Here are a few suggestions for living with those leaves:
Mow them with a mulcher and leave them on the lawn. Researchers, motivated to find a way to avoid raking, have found that finely chopping leaves and letting them stay on the grass will return trace nutrients to the soil. The decomposing leaves provide food for earthworms and other soil citizens, holds moisture for grass roots, and builds soil from the top down.
First, make sure the leaves are dry and then, using a power lawn mower, make two passes over the leaves on the lawn to chop them into fine pieces. Move slowly across the yard, savoring each pass as it pulverizes the leaves. If after two swipes the leaves still have large chunks, go over them again to get tiny particles.
Though this technique sounds tantalizingly easy, it must be repeated every three days to ensure that the leaves don’t build up too thickly on the lawn before mowing. Should you miss a round or two, choose another use for your leaves, such as mulching perennial beds.
Oak and cottonwood leaves should be used sparingly in this manner, as they have high amounts of tannin, and take longer to decompose. Black walnut leaves should not be left on the lawn – they contain juglone, a chemical that prevents other plants from growing.
Mulch perennials. Leaves make an excellent blanket for protecting perennials and woody plants from the ravages of winter. In Colorado, thawing and freezing can lift roots, but covering the soil with a four to six-inch layer of leaves will keep temperatures consistently cool.
As long as your trees aren’t diseased, pile their leaves up around your plants and let the ones that blow into the beds settle there for winter. In spring, rake the leaves out and put them in your compost pile.
Compost them.

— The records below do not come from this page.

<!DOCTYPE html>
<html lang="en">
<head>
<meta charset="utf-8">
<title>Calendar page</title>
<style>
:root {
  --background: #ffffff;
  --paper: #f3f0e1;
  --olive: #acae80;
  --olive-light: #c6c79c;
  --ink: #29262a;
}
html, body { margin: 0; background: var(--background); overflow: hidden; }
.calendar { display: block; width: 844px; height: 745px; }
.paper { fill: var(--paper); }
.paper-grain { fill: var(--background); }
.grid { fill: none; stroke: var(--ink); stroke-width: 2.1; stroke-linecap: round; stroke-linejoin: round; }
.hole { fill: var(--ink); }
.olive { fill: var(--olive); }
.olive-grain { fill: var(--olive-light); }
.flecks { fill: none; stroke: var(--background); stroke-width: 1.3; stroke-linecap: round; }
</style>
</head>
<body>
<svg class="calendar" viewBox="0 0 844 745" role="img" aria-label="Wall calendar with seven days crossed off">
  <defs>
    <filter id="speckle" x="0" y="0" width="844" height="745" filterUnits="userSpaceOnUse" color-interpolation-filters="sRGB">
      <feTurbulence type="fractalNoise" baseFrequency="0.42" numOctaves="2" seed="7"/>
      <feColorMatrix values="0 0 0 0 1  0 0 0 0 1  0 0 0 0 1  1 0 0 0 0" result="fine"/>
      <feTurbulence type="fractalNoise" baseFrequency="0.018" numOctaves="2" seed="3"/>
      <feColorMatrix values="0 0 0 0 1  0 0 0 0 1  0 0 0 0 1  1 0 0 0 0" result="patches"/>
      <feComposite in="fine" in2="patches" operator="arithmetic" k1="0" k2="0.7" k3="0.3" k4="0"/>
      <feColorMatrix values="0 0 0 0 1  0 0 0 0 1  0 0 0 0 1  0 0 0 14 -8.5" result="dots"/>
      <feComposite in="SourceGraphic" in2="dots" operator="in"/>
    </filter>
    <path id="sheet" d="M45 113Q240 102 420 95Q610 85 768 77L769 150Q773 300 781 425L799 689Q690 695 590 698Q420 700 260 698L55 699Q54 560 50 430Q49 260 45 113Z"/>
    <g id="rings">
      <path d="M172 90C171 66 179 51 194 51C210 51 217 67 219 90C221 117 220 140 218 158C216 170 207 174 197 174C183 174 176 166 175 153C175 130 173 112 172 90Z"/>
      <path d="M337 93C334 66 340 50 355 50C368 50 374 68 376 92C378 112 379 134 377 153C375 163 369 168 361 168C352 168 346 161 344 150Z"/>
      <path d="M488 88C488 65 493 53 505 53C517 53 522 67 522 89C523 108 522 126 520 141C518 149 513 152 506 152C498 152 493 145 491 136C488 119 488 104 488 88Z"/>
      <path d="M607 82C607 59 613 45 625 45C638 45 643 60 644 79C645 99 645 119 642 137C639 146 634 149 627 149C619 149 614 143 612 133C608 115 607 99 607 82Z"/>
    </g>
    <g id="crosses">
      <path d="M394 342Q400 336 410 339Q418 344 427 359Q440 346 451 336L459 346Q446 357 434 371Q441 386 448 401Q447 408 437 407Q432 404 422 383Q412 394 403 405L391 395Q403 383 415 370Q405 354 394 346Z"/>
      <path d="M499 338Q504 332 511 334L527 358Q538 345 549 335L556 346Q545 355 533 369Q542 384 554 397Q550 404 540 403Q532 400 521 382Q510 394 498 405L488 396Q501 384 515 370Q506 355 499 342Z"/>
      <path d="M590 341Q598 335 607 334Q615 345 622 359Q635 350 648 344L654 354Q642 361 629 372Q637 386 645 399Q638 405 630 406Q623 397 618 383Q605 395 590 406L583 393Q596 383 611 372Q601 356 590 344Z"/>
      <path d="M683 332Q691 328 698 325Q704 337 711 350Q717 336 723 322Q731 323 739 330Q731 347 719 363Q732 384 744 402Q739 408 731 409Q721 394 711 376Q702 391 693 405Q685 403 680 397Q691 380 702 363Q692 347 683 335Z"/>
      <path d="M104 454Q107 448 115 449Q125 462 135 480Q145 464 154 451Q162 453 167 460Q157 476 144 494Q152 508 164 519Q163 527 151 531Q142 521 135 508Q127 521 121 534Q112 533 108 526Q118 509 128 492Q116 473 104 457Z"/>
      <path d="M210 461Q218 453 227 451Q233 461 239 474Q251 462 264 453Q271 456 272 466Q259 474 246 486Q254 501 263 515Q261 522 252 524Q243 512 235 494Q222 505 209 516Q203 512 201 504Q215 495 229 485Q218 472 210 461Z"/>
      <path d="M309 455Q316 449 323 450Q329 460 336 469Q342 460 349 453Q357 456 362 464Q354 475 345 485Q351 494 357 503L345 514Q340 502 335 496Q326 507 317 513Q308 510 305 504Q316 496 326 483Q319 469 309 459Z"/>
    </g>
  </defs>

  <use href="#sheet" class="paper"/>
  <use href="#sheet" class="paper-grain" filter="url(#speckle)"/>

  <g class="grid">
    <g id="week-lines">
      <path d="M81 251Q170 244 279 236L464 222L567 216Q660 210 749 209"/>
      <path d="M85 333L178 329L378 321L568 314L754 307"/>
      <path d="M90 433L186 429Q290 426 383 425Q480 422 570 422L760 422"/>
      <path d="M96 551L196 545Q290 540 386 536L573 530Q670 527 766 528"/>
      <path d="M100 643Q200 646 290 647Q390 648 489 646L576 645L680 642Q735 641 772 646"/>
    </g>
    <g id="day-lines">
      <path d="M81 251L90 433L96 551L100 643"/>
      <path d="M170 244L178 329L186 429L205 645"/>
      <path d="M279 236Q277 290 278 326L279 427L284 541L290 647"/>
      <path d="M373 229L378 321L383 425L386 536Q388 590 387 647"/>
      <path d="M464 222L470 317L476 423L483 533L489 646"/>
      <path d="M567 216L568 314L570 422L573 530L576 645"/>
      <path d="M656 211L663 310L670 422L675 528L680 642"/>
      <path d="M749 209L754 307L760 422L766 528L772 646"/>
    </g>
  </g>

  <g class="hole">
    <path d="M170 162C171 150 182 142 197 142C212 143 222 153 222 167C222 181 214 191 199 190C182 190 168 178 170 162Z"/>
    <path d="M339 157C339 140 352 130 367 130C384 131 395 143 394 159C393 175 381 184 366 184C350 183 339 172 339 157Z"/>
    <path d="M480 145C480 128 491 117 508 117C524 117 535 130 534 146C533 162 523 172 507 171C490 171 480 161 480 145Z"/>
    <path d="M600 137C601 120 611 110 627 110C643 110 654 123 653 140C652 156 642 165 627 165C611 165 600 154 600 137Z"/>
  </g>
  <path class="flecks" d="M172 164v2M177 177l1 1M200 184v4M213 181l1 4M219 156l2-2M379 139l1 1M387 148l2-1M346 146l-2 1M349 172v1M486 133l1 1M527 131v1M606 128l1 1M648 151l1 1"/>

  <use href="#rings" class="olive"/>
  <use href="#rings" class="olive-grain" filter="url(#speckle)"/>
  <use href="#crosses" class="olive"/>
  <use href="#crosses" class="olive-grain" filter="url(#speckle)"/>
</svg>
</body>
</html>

Rotting, dead plants are converted to an organic material that, tilled into the soil, holds water and nutrients for roots to take up. This is a great soil amendment to have on hand in spring.